Exercise prompt. Nothing but the lines from the one with "941C25 942 50" through the final line of the entries below should be written out, each exactly as given.

Material supplied.
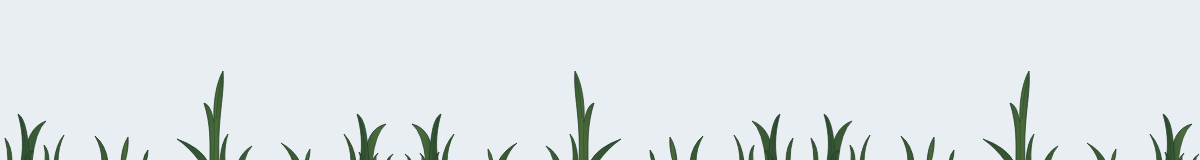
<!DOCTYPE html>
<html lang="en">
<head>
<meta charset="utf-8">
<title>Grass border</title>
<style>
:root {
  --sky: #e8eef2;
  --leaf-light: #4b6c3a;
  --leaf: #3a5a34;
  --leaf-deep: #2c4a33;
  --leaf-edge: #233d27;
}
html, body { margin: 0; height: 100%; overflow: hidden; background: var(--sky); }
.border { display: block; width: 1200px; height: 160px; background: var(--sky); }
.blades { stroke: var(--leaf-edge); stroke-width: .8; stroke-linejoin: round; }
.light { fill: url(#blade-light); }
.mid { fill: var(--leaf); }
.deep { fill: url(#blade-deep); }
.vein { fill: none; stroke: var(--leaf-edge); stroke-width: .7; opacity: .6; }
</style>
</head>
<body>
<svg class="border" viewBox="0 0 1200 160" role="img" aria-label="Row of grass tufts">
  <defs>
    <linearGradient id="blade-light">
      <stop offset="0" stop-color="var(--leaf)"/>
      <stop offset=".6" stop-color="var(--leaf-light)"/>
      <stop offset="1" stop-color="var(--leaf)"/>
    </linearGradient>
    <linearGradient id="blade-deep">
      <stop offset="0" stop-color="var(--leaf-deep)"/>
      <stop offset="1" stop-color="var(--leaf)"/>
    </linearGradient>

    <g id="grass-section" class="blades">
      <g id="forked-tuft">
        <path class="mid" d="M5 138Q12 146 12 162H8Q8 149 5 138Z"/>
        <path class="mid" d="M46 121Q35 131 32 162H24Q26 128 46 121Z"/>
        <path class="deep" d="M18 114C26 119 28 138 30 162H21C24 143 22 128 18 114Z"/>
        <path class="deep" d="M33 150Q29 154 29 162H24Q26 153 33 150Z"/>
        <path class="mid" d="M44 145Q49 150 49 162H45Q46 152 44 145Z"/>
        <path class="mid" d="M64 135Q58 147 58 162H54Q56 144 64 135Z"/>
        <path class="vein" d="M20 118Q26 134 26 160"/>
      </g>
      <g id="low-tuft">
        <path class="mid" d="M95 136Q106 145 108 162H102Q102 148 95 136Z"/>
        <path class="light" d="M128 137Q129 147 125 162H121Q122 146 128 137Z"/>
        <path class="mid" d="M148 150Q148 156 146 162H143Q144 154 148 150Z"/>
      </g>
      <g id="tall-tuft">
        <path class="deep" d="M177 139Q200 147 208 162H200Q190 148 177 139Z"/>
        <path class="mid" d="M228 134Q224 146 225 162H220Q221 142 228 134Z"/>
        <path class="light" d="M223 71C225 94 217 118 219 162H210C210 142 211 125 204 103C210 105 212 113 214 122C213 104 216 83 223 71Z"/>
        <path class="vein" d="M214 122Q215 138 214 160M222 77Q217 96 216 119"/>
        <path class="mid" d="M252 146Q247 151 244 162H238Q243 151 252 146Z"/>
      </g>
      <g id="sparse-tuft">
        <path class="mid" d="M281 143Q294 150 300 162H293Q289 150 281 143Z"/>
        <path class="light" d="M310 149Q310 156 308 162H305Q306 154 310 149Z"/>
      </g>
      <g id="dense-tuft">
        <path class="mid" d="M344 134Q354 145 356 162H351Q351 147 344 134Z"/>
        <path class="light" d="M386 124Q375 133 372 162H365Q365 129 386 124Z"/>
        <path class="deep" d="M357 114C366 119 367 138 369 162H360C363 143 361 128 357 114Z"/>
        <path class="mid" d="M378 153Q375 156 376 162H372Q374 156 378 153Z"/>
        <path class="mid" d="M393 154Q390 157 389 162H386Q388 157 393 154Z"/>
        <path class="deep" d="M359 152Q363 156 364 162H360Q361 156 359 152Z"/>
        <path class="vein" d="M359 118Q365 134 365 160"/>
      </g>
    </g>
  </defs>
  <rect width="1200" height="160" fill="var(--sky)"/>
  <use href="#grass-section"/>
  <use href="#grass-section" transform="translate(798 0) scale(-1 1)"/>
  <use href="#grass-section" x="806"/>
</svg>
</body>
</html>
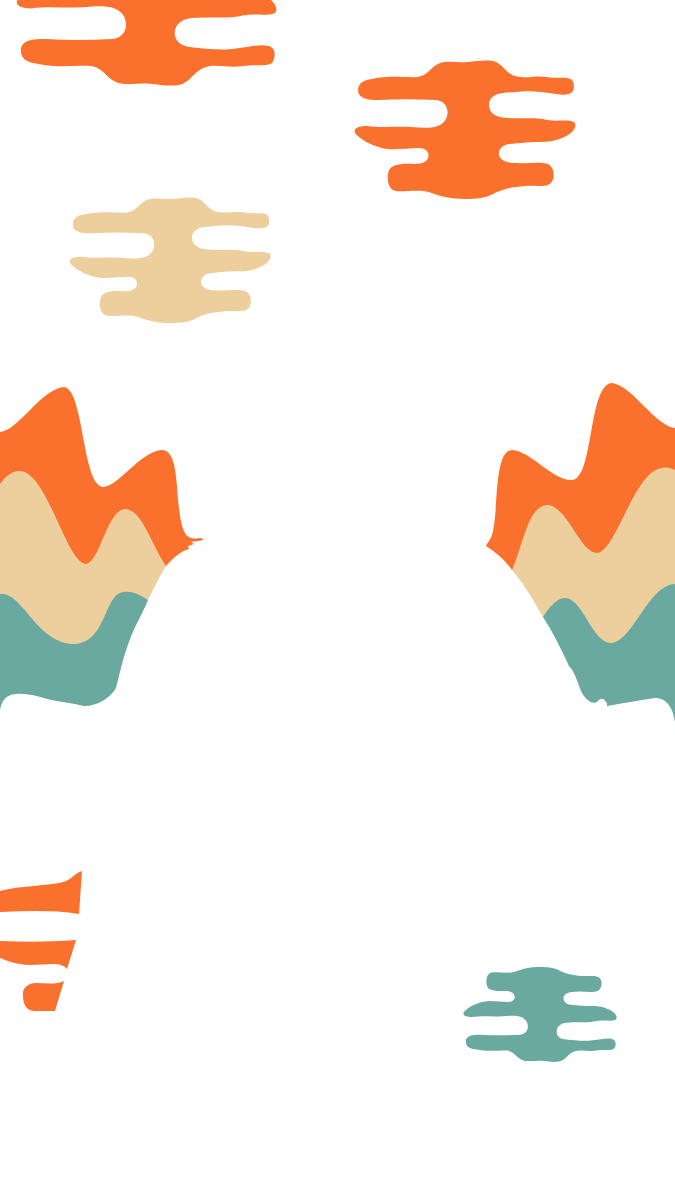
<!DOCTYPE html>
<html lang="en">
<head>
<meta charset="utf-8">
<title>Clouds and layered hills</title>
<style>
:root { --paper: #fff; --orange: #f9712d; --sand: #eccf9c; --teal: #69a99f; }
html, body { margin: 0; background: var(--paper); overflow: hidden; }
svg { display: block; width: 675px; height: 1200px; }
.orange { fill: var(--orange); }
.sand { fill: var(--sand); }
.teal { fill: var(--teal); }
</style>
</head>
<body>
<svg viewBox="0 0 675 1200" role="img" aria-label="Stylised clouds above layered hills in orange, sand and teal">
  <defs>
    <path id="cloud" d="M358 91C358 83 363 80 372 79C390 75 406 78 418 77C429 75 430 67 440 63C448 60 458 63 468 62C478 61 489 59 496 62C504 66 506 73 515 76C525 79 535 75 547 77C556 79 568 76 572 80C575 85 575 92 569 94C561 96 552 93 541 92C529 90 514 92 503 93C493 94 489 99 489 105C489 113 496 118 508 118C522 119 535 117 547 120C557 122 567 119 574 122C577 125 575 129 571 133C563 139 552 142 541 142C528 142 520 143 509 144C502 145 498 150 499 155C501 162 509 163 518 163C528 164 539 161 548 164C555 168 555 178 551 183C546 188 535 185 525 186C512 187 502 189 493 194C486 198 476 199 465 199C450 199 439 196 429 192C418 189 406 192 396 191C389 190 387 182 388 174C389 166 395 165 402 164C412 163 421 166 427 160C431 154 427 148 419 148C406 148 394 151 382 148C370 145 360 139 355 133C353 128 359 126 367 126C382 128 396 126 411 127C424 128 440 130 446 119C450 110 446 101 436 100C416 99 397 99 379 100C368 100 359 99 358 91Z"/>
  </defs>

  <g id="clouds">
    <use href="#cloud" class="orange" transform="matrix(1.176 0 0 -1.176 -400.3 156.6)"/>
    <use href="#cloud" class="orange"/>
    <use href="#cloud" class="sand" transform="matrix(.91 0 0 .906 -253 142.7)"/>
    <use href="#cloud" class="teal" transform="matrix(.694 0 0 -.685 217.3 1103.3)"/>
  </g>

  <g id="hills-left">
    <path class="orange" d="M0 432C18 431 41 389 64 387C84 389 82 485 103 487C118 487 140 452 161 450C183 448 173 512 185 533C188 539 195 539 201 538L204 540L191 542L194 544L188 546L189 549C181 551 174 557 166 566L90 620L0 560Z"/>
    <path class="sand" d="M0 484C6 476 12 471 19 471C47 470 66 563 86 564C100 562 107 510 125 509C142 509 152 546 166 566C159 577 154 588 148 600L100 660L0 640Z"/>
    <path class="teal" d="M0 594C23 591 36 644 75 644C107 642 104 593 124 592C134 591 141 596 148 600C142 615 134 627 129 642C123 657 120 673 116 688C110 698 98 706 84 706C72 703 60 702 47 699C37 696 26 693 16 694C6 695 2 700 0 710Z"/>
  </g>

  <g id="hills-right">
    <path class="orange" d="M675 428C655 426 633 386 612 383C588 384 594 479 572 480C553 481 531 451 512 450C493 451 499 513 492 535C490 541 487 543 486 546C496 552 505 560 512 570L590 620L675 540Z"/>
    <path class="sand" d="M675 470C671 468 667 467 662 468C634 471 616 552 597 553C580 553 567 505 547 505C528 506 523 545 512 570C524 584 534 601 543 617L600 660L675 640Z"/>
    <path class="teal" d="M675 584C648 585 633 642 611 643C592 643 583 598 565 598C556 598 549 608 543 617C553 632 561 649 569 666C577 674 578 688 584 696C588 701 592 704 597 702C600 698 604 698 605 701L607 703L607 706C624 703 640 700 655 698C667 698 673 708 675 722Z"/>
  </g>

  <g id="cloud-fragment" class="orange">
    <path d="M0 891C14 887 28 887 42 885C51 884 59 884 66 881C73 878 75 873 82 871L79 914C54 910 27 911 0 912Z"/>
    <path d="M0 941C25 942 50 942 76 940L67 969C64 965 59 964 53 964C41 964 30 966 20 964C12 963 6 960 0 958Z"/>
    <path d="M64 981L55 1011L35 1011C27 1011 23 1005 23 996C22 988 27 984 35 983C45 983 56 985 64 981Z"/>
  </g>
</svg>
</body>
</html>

Exercise result.
    <path d="M0 941C25 942 50 942 76 940L67 969C64 965 59 964 53 964C41 964 30 966 20 964C12 963 6 960 0 958Z"/>
    <path d="M64 981L55 1011L35 1011C27 1011 23 1005 23 996C22 988 27 984 35 983C45 983 56 985 64 981Z"/>
  </g>
</svg>
</body>
</html>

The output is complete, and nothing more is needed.